Unlawful, unjustified and unreasonable

On October 15 2007, the New Zealand Police conducted a series of "anti-terrorist raids" around the country. In the Bay of Plenty town of Ruatoki they terrorised the community, with armed police conducting searches and searching every vehicle going in and out. Effectively, they acted like an army of occupation invading a hostile area. Now, six years on, the Independent police Conduct Authority has found that their actions were "unlawful, unjustified and unreasonable":

Independent Police Conduct Authority Chair Judge Sir David Carruthers said today that the decision by the then Commissioner of Police to undertake the operation in Ruatoki Valley and elsewhere on 15 October 2007 was reasonable and justified.

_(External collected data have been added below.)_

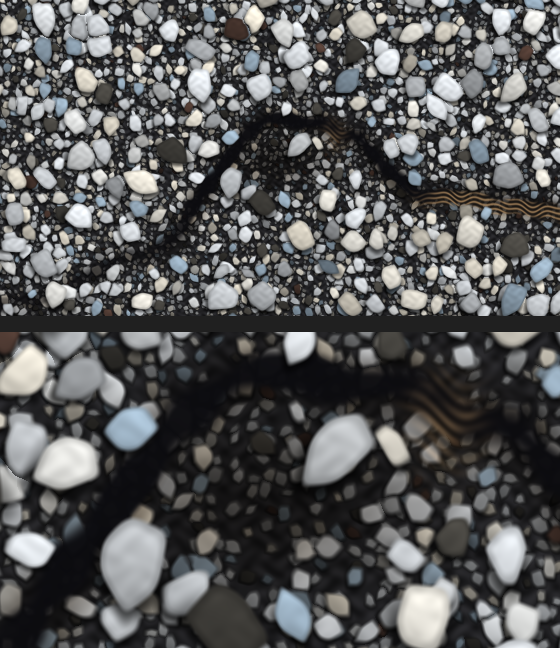
Top: the whole. Bottom: its middle third, enlarged.
A Shadertoy shader for this texture:

```glsl
#define SOFTNESS 0.0035
#define GRAIN_CELL 0.018
#define GRIT_CELL 0.033
#define PEBBLE_CELL 0.058
#define STONE_CELL 0.097
#define CRACK_WIDTH 0.021
#define LIGHT_DIR vec2(0.40, 0.92)
#define TAR vec3(0.13, 0.13, 0.14)
#define SHADOW vec3(0.045, 0.045, 0.06)
#define STRAW vec3(0.66, 0.52, 0.36)

vec4 hash4(vec2 p) {
    vec4 q = fract(p.xyxy * vec4(0.1031, 0.1030, 0.0973, 0.1099));
    q += dot(q, q.wzxy + 33.33);
    return fract((q.xxyz + q.yzzw) * q.zywx);
}

float ripple(vec2 p) {
    return 0.5 * sin(p.x + 2.0 * sin(p.y * 0.7)) + 0.5 * sin(p.y * 1.3 + 2.0 * sin(p.x * 0.6));
}

// Height of the winding crack above the lower edge
float crackLine(float x) {
    return 0.03 + 0.20 * smoothstep(0.0, 0.6, x) + 0.38 * smoothstep(0.5, 0.85, x)
         - 0.24 * smoothstep(1.0, 1.38, x) - 0.05 * smoothstep(1.5, 1.8, x)
         + 0.010 * sin(x * 23.0) + 0.005 * sin(x * 51.0);
}

// Signed distance from the crack, positive above it
float crackSide(vec2 p) {
    float y = crackLine(p.x);
    float slope = (crackLine(p.x + 0.01) - y) / 0.01;
    return (p.y - y) / sqrt(1.0 + slope * slope);
}

// Amount of broken surface: crack borders and the rubble beneath the arch
float wear(vec2 p) {
    float side = crackSide(p) / 0.042;
    float border = exp(-side * side) * mix(0.6, 1.0, smoothstep(0.4, 0.65, p.x));
    vec2 hollow = (p - vec2(0.87, 0.49)) / vec2(0.19, 0.11);
    return max(border, 0.9 * exp(-dot(hollow, hollow)));
}

// Rounded irregular polygon in cell units
float chipDistance(vec2 q, vec4 shape) {
    float radius = mix(0.27, 0.50, shape.x);
    float turn = 1.75 + 2.4 * (shape.y - 0.5);
    q = mat2(cos(turn), -sin(turn), sin(turn), cos(turn)) * q;
    q *= vec2(1.0, 1.0 + 0.6 * shape.w) / (1.0 + 0.2 * shape.w);
    float sum = 0.0;
    for (int k = 0; k < 6; k++) {
        float vary = fract(shape.z * 37.0 + float(k) * 0.618);
        float angle = 1.047 * float(k) + 0.7 * vary;
        float reach = max(dot(q, vec2(cos(angle), sin(angle))), 0.0);
        reach /= radius * mix(0.72, 1.1, fract(vary * 5.3));
        reach *= reach;
        reach *= reach;
        sum += reach * reach;
    }
    return (pow(sum, 0.125) - 1.0) * radius;
}

vec3 chipColour(float kind, float tone) {
    vec3 colour = vec3(mix(0.53, 0.95, sqrt(tone)));
    colour *= mix(vec3(0.98, 1.0, 1.02), vec3(1.03, 1.0, 0.93), smoothstep(0.5, 0.9, kind));
    if (kind < 0.10) colour *= vec3(0.70, 0.78, 0.84);
    if (kind > 0.93) colour *= 0.32;
    if (kind > 0.985) colour *= vec3(1.15, 0.88, 0.82);
    return colour;
}

// One size class of chips laid over the colour below
vec3 layChips(vec3 below, vec2 p, float cell, float share, float bright) {
    vec2 g = p / cell, local = vec2(0.0);
    float nearest = 9.0, second = 9.0;
    vec4 seed = vec4(0.0), shape = vec4(0.0);
    for (int j = -1; j <= 1; j++)
    for (int i = -1; i <= 1; i++) {
        vec2 id = floor(g) + vec2(i, j);
        vec4 h = hash4(id + cell * 971.0);
        vec2 centre = id + 0.5 + 0.6 * (h.xy - 0.5);
        float loss = wear(centre * cell) * smoothstep(0.01, 0.055, cell);
        if (h.z > share * (1.0 - loss)) continue;
        vec4 s = hash4(id + 57.0 + cell * 613.0);
        float d = chipDistance(g - centre, s);
        if (d < nearest) {
            second = nearest;
            nearest = d;
            local = g - centre;
            seed = h;
            shape = s;
        } else second = min(second, d);
    }
    float edge = max(nearest, 0.5 * (nearest - second) + 0.03);
    float lit = dot(local, LIGHT_DIR);
    float shade = (1.0 - smoothstep(0.0, 0.22, edge)) * (1.0 - smoothstep(-0.5, 0.4, lit));
    below *= 1.0 - 0.7 * shade;
    vec3 chip = chipColour(fract(shape.z * 13.7 + shape.y), seed.w) * bright;
    chip *= mix(0.80, 1.0, smoothstep(0.0, 0.13, -edge)) * (1.0 + 0.28 * lit);
    chip *= 1.0 + 0.05 * ripple(p * 190.0 + seed.xy * 30.0);
    return mix(below, chip, 1.0 - smoothstep(-SOFTNESS, SOFTNESS, edge * cell));
}

void mainImage(out vec4 fragColor, in vec2 fragCoord) {
    vec2 p = fragCoord / iResolution.y;
    float side = crackSide(p), worn = wear(p);

    // Tar bed with fine chips
    vec3 colour = TAR * (1.0 + 0.35 * ripple(p * 240.0));
    colour = layChips(colour, p, GRAIN_CELL, 0.80, 0.56);
    colour = layChips(colour, p, GRIT_CELL, 0.74, 0.88);
    colour *= mix(vec3(1.0), vec3(0.50, 0.47, 0.44), worn);

    // Dark shadow inside the crack
    float ragged = CRACK_WIDTH * (1.0 + 0.45 * ripple(p * 48.0));
    float gap = 1.0 - smoothstep(ragged - 0.012, ragged + 0.006, abs(side - 0.006));
    float depth = mix(0.40, 0.95, smoothstep(0.48, 0.66, p.x)) * (1.0 - 0.6 * smoothstep(1.35, 1.5, p.x));
    colour = mix(colour, SHADOW, gap * depth);

    // Dry fibres caught in the right part, and a tan patch near the bend
    float fibre = 0.5 + 0.5 * sin(430.0 * side + 5.0 * sin(p.x * 31.0) + 2.0 * sin(p.x * 83.0));
    float strip = smoothstep(1.27, 1.42, p.x) * (1.0 - smoothstep(0.012, 0.032, abs(side + 0.004)));
    vec2 bend = (p - vec2(1.06, 0.57)) / vec2(0.035, 0.045);
    float tan0 = 0.65 * exp(-dot(bend, bend)) * (0.6 + 0.4 * ripple(p * 110.0));
    colour = mix(colour, STRAW * mix(0.30, 1.0, fibre), max(0.8 * strip * (0.35 + 0.65 * fibre), tan0));

    // Coarse chips on top
    colour = layChips(colour, p, PEBBLE_CELL, 0.62, 0.97);
    colour = layChips(colour, p, STONE_CELL, 0.52, 1.0);
    fragColor = vec4(clamp(colour, 0.0, 1.0), 1.0);
}
```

“However, the road blocks established by Police at Ruatoki and Taneatua were unlawful, unjustified and unreasonable. While Police were warranted in taking steps to address possible risk to public safety there was no justification for believing there was a general threat to the people of Ruatoki.

“Police had no legal basis for stopping and searching vehicles or photographing drivers or passengers,” he said.

In addition police unlawfully detained and searched other residents at properties where they were executing search warrants.

All of this raises the question of whether police will personally apologise to and compensate those whose rights they systematically violated, and whether the officers responsible will be disciplined or sacked. Sadly, the police seem to be in their usual mode of denying they did anything wrong, so that seems unlikely. Their refusal to do so can only continue to undermine the reputation of the police as an institution, and the willingness of the public to cooperate with them - just as it continues to do so over Arthur Allen Thomas.

I'm also left with a question: the IPCA has found that police illegally photographed people at roadblocks (something the police are in denial over). Has that illegally gathered information been destroyed, or has it been databased somewhere, allowing the police to continue to benefit from the fruits of their crime?

(The full report is here [PDF])